**The problem**:
From the first line to the last, copy the listing exactly and omit the pictures.

[Entries supplied]

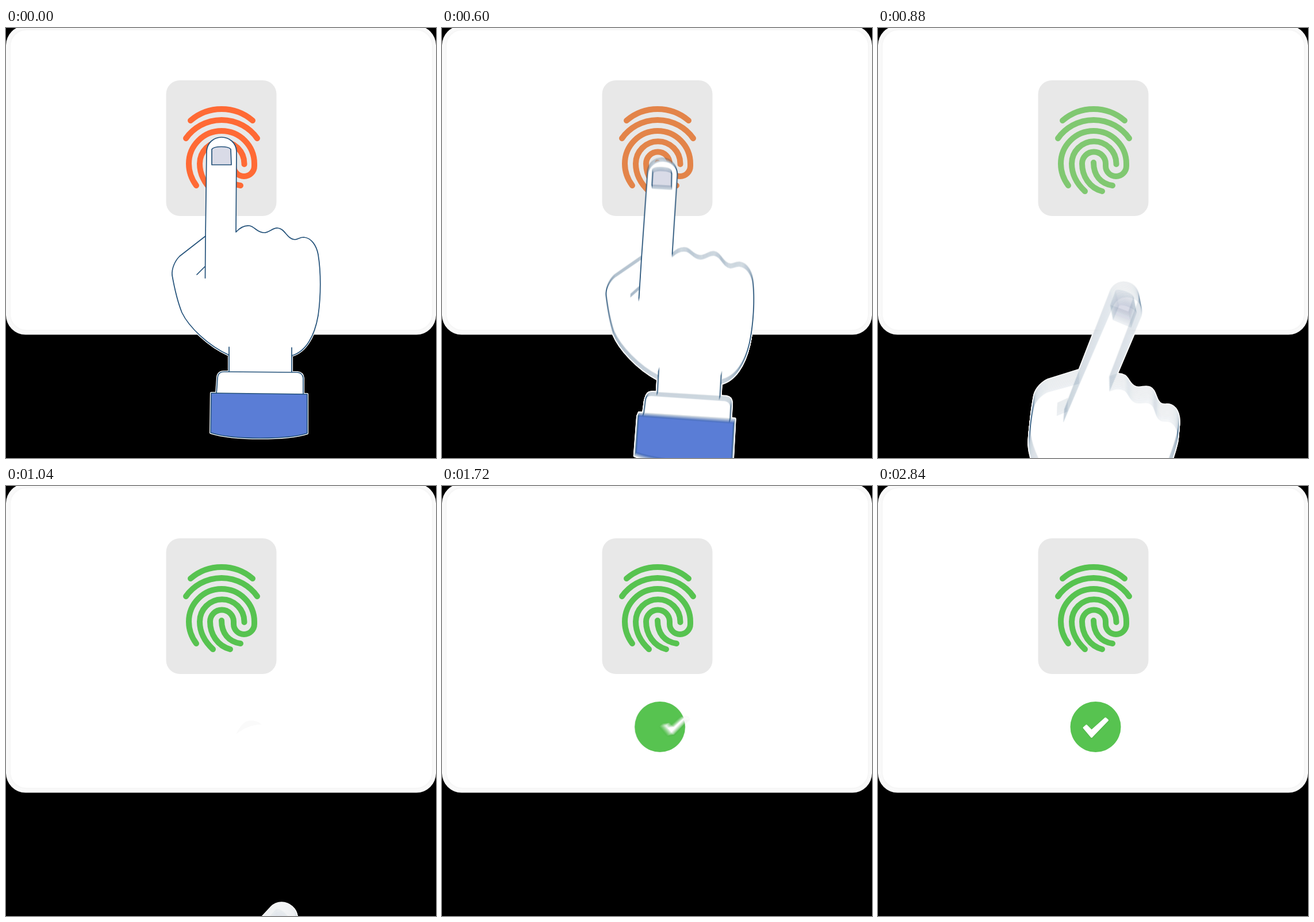
These frames come from a looping animation (748x748 px, 2.96 s). An HTML page with a canvas:

```html
<!DOCTYPE html>
<html lang="en">
<head>
<meta charset="utf-8">
<title>Fingerprint check</title>
<style>
  html, body { margin: 0; width: 100%; height: 100%; overflow: hidden; background: #000; }
  canvas { display: block; width: 748px; height: 748px; }
</style>
</head>
<body>
<canvas id="stage" width="748" height="748"></canvas>
<script>
const SIZE = 748, LOOP = 2960, STEP = 40, SHUTTER = 20, SAMPLES = 20;
const INK = '#24527a', GREEN = '#57c350';

const context = canvas => {
  canvas.width = canvas.height = SIZE;
  return canvas.getContext('2d');
};
const out = context(document.getElementById('stage'));
const back = context(document.createElement('canvas'));
const layer = context(document.createElement('canvas'));

const ridges = new Path2D(`
  M321 161 A82.9 82.9 0 0 1 429 161
  M313 192 A76 76 0 0 1 437 192
  M331 274 C322 262 318 249 318 236 A57 57 0 0 1 432 236 V240
  A18 18 0 0 1 396 240 V236 A20.5 20.5 0 0 0 355 236 C355 258 368 278 390 284
  M360 284 C345 270 337 254 337 236 A38.75 38.75 0 0 1 414.5 236 V237
  M375 234 C375 256 387 271 408 274`);

const palm = new Path2D(`
  M349 214 C350 200 361 190 375 190 C389 190 400 200 401 214 L400 355
  C408 346 416 343 424 344 C433 346 437 356 449 356 C458 356 464 347 473 348
  C485 349 489 367 502 368 C508 368 510 364 518 364 C531 365 540 378 543 394
  C548 425 548 465 543 500 C537 535 522 563 497 570 V600 H388 V569
  C352 553 318 520 306 495 C300 480 294 458 289 430 C288 418 294 405 302 397
  L347 362 Z`);
const creases = new Path2D('M347 362 L346.5 435 M332 429 L346 415 M388 555 V569 M497 556 V570');
const nail = new Path2D('M358 238 V211 C362 205 387 205 391 211 L392 238 Z');
const cuff = new Path2D('M366 637 L368 608 Q369 598 379 598 L507 599 Q516 600 517 609 V638 Z');
const sleeve = new Path2D('M357 635 L524 637 V705 C490 716 396 717 356 704 Z');
const tick = new Path2D('M358 420.5 L362.5 416.5 L371.5 425.5 L395.5 404 L399.5 407.5 L371.5 436.5 Z');
const ghost = new Path2D('M400 432 C408 416 415 408 426 408 C434 408 440 410 444 415 C428 415 414 421 400 432 Z');

// Print colour: time, r, g, b
const tints = [
  [520, 255, 106, 53], [720, 184, 170, 104], [880, 128, 200, 113], [1000, 87, 195, 80]
];
function tint(t) {
  const last = tints.length - 1;
  t = Math.min(Math.max(t, tints[0][0]), tints[last][0]);
  let i = 0;
  while (i < last - 1 && t > tints[i + 1][0]) i++;
  const [a, b] = [tints[i], tints[i + 1]];
  const k = (t - a[0]) / (b[0] - a[0]);
  return `rgb(${[1, 2, 3].map(c => Math.round(a[c] + (b[c] - a[c]) * k))})`;
}

// Linear rise to 1 at `hit`, then a damped 3 Hz swing
function spring(t, hit, rise, amp, decay) {
  const d = t - hit;
  if (d < 0) return Math.max(0, 1 + d / rise);
  return 1 + amp * Math.sin(d * Math.PI * 6 / 1000) * Math.exp(-decay * d);
}

function box(g, x, y, w, h, r, fill) {
  g.fillStyle = fill;
  g.beginPath();
  g.roundRect(x, y, w, h, r);
  g.fill();
}

function shape(g, path, fill) {
  g.fillStyle = fill;
  g.fill(path);
  g.stroke(path);
}

const handOn = t => t < 1080;

function poseHand(g, t) {
  const k = Math.pow(Math.max(0, t - 280) / 600, 3);
  g.translate(400 + 2.6 * k, 355 + 264 * k);
  g.rotate(21.5 * k * Math.PI / 180);
  g.translate(-400, -355);
}

function drawHand(g, t) {
  g.save();
  poseHand(g, t);
  g.strokeStyle = INK;
  g.lineWidth = 1.7;
  g.lineCap = g.lineJoin = 'round';
  shape(g, palm, '#fff');
  g.stroke(creases);
  shape(g, nail, '#d9dbe7');
  shape(g, cuff, '#fff');
  shape(g, sleeve, '#5a7dd6');
  g.restore();
}

// White rim of the hand where it leaves the card
function drawRim(g, times) {
  g.save();
  g.beginPath();
  g.rect(0, 533, SIZE, SIZE);
  g.clip();
  g.strokeStyle = '#fff';
  g.lineWidth = 4.2;
  g.lineJoin = 'round';
  for (const t of times) {
    g.save();
    poseHand(g, t);
    for (const p of [palm, cuff, sleeve]) shape(g, p, '#fff');
    g.restore();
  }
  g.restore();
}

function scaled(g, k, draw) {
  if (k <= 0) return;
  g.save();
  g.translate(755, 375);
  g.scale(k, k);
  g.translate(-755, -375);
  draw();
  g.restore();
}

function drawBadge(g, t) {
  scaled(g, spring(t, 1210, 114, 0.52, 0.008), () => {
    g.fillStyle = GREEN;
    g.beginPath();
    g.arc(378.5, 419, 44, 0, Math.PI * 2);
    g.fill();
  });
  scaled(g, spring(t, 1522, 114, 0.464, 0.0065), () => {
    g.lineWidth = 3;
    g.lineJoin = 'round';
    g.strokeStyle = '#fff';
    g.shadowColor = 'rgba(0,0,0,.16)';
    g.shadowBlur = 2;
    g.shadowOffsetY = 0.6;
    g.stroke(tick);
    g.shadowColor = 'transparent';
    g.fillStyle = '#fff';
    g.fill(tick);
  });
}

function drawBack(g, t, times) {
  g.fillStyle = '#000';
  g.fillRect(0, 0, SIZE, SIZE);
  box(g, 0, -4, 748, 537.5, 34, '#fafafa');
  g.save();
  g.shadowColor = 'rgba(0,0,0,.05)';
  g.shadowBlur = 5;
  box(g, 8, 4, 733, 521, 27, '#fff');
  g.restore();
  box(g, 278.5, 91, 192, 236, 24, '#e8e8e8');
  g.strokeStyle = tint(t);
  g.lineWidth = 10;
  g.lineCap = g.lineJoin = 'round';
  g.stroke(ridges);
  if (t >= 920 && t < 1400) {
    g.fillStyle = '#fafafa';
    g.fill(ghost);
  }
  if (handOn(t)) drawRim(g, times);
}

// Average several moments inside the shutter for motion blur
function render(t) {
  const n = t > 280 && t < 2840 ? SAMPLES : 1;
  const times = Array.from({ length: n }, (_, i) => t + SHUTTER * ((i + 0.5) / n - 0.5));
  drawBack(back, t, times);
  times.forEach((s, i) => {
    layer.drawImage(back.canvas, 0, 0);
    if (handOn(t)) drawHand(layer, s);
    drawBadge(layer, s);
    out.globalAlpha = 1 / (i + 1);
    out.drawImage(layer.canvas, 0, 0);
  });
}

let shown = -1;
function play() {
  const t = Math.floor(performance.now() % LOOP / STEP) * STEP;
  if (t !== shown) render(shown = t);
  requestAnimationFrame(play);
}
play();
</script>
</body>
</html>
```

[/Entries supplied]

**Exercise response**:
These frames come from a looping animation (748x748 px, 2.96 s). An HTML page with a canvas:

```html
<!DOCTYPE html>
<html lang="en">
<head>
<meta charset="utf-8">
<title>Fingerprint check</title>
<style>
  html, body { margin: 0; width: 100%; height: 100%; overflow: hidden; background: #000; }
  canvas { display: block; width: 748px; height: 748px; }
</style>
</head>
<body>
<canvas id="stage" width="748" height="748"></canvas>
<script>
const SIZE = 748, LOOP = 2960, STEP = 40, SHUTTER = 20, SAMPLES = 20;
const INK = '#24527a', GREEN = '#57c350';

const context = canvas => {
  canvas.width = canvas.height = SIZE;
  return canvas.getContext('2d');
};
const out = context(document.getElementById('stage'));
const back = context(document.createElement('canvas'));
const layer = context(document.createElement('canvas'));

const ridges = new Path2D(`
  M321 161 A82.9 82.9 0 0 1 429 161
  M313 192 A76 76 0 0 1 437 192
  M331 274 C322 262 318 249 318 236 A57 57 0 0 1 432 236 V240
  A18 18 0 0 1 396 240 V236 A20.5 20.5 0 0 0 355 236 C355 258 368 278 390 284
  M360 284 C345 270 337 254 337 236 A38.75 38.75 0 0 1 414.5 236 V237
  M375 234 C375 256 387 271 408 274`);

const palm = new Path2D(`
  M349 214 C350 200 361 190 375 190 C389 190 400 200 401 214 L400 355
  C408 346 416 343 424 344 C433 346 437 356 449 356 C458 356 464 347 473 348
  C485 349 489 367 502 368 C508 368 510 364 518 364 C531 365 540 378 543 394
  C548 425 548 465 543 500 C537 535 522 563 497 570 V600 H388 V569
  C352 553 318 520 306 495 C300 480 294 458 289 430 C288 418 294 405 302 397
  L347 362 Z`);
const creases = new Path2D('M347 362 L346.5 435 M332 429 L346 415 M388 555 V569 M497 556 V570');
const nail = new Path2D('M358 238 V211 C362 205 387 205 391 211 L392 238 Z');
const cuff = new Path2D('M366 637 L368 608 Q369 598 379 598 L507 599 Q516 600 517 609 V638 Z');
const sleeve = new Path2D('M357 635 L524 637 V705 C490 716 396 717 356 704 Z');
const tick = new Path2D('M358 420.5 L362.5 416.5 L371.5 425.5 L395.5 404 L399.5 407.5 L371.5 436.5 Z');
const ghost = new Path2D('M400 432 C408 416 415 408 426 408 C434 408 440 410 444 415 C428 415 414 421 400 432 Z');

// Print colour: time, r, g, b
const tints = [
  [520, 255, 106, 53], [720, 184, 170, 104], [880, 128, 200, 113], [1000, 87, 195, 80]
];
function tint(t) {
  const last = tints.length - 1;
  t = Math.min(Math.max(t, tints[0][0]), tints[last][0]);
  let i = 0;
  while (i < last - 1 && t > tints[i + 1][0]) i++;
  const [a, b] = [tints[i], tints[i + 1]];
  const k = (t - a[0]) / (b[0] - a[0]);
  return `rgb(${[1, 2, 3].map(c => Math.round(a[c] + (b[c] - a[c]) * k))})`;
}

// Linear rise to 1 at `hit`, then a damped 3 Hz swing
function spring(t, hit, rise, amp, decay) {
  const d = t - hit;
  if (d < 0) return Math.max(0, 1 + d / rise);
  return 1 + amp * Math.sin(d * Math.PI * 6 / 1000) * Math.exp(-decay * d);
}

function box(g, x, y, w, h, r, fill) {
  g.fillStyle = fill;
  g.beginPath();
  g.roundRect(x, y, w, h, r);
  g.fill();
}

function shape(g, path, fill) {
  g.fillStyle = fill;
  g.fill(path);
  g.stroke(path);
}

const handOn = t => t < 1080;

function poseHand(g, t) {
  const k = Math.pow(Math.max(0, t - 280) / 600, 3);
  g.translate(400 + 2.6 * k, 355 + 264 * k);
  g.rotate(21.5 * k * Math.PI / 180);
  g.translate(-400, -355);
}

function drawHand(g, t) {
  g.save();
  poseHand(g, t);
  g.strokeStyle = INK;
  g.lineWidth = 1.7;
  g.lineCap = g.lineJoin = 'round';
  shape(g, palm, '#fff');
  g.stroke(creases);
  shape(g, nail, '#d9dbe7');
  shape(g, cuff, '#fff');
  shape(g, sleeve, '#5a7dd6');
  g.restore();
}

// White rim of the hand where it leaves the card
function drawRim(g, times) {
  g.save();
  g.beginPath();
  g.rect(0, 533, SIZE, SIZE);
  g.clip();
  g.strokeStyle = '#fff';
  g.lineWidth = 4.2;
  g.lineJoin = 'round';
  for (const t of times) {
    g.save();
    poseHand(g, t);
    for (const p of [palm, cuff, sleeve]) shape(g, p, '#fff');
    g.restore();
  }
  g.restore();
}

function scaled(g, k, draw) {
  if (k <= 0) return;
  g.save();
  g.translate(755, 375);
  g.scale(k, k);
  g.translate(-755, -375);
  draw();
  g.restore();
}

function drawBadge(g, t) {
  scaled(g, spring(t, 1210, 114, 0.52, 0.008), () => {
    g.fillStyle = GREEN;
    g.beginPath();
    g.arc(378.5, 419, 44, 0, Math.PI * 2);
    g.fill();
  });
  scaled(g, spring(t, 1522, 114, 0.464, 0.0065), () => {
    g.lineWidth = 3;
    g.lineJoin = 'round';
    g.strokeStyle = '#fff';
    g.shadowColor = 'rgba(0,0,0,.16)';
    g.shadowBlur = 2;
    g.shadowOffsetY = 0.6;
    g.stroke(tick);
    g.shadowColor = 'transparent';
    g.fillStyle = '#fff';
    g.fill(tick);
  });
}

function drawBack(g, t, times) {
  g.fillStyle = '#000';
  g.fillRect(0, 0, SIZE, SIZE);
  box(g, 0, -4, 748, 537.5, 34, '#fafafa');
  g.save();
  g.shadowColor = 'rgba(0,0,0,.05)';
  g.shadowBlur = 5;
  box(g, 8, 4, 733, 521, 27, '#fff');
  g.restore();
  box(g, 278.5, 91, 192, 236, 24, '#e8e8e8');
  g.strokeStyle = tint(t);
  g.lineWidth = 10;
  g.lineCap = g.lineJoin = 'round';
  g.stroke(ridges);
  if (t >= 920 && t < 1400) {
    g.fillStyle = '#fafafa';
    g.fill(ghost);
  }
  if (handOn(t)) drawRim(g, times);
}

// Average several moments inside the shutter for motion blur
function render(t) {
  const n = t > 280 && t < 2840 ? SAMPLES : 1;
  const times = Array.from({ length: n }, (_, i) => t + SHUTTER * ((i + 0.5) / n - 0.5));
  drawBack(back, t, times);
  times.forEach((s, i) => {
    layer.drawImage(back.canvas, 0, 0);
    if (handOn(t)) drawHand(layer, s);
    drawBadge(layer, s);
    out.globalAlpha = 1 / (i + 1);
    out.drawImage(layer.canvas, 0, 0);
  });
}

let shown = -1;
function play() {
  const t = Math.floor(performance.now() % LOOP / STEP) * STEP;
  if (t !== shown) render(shown = t);
  requestAnimationFrame(play);
}
play();
</script>
</body>
</html>
```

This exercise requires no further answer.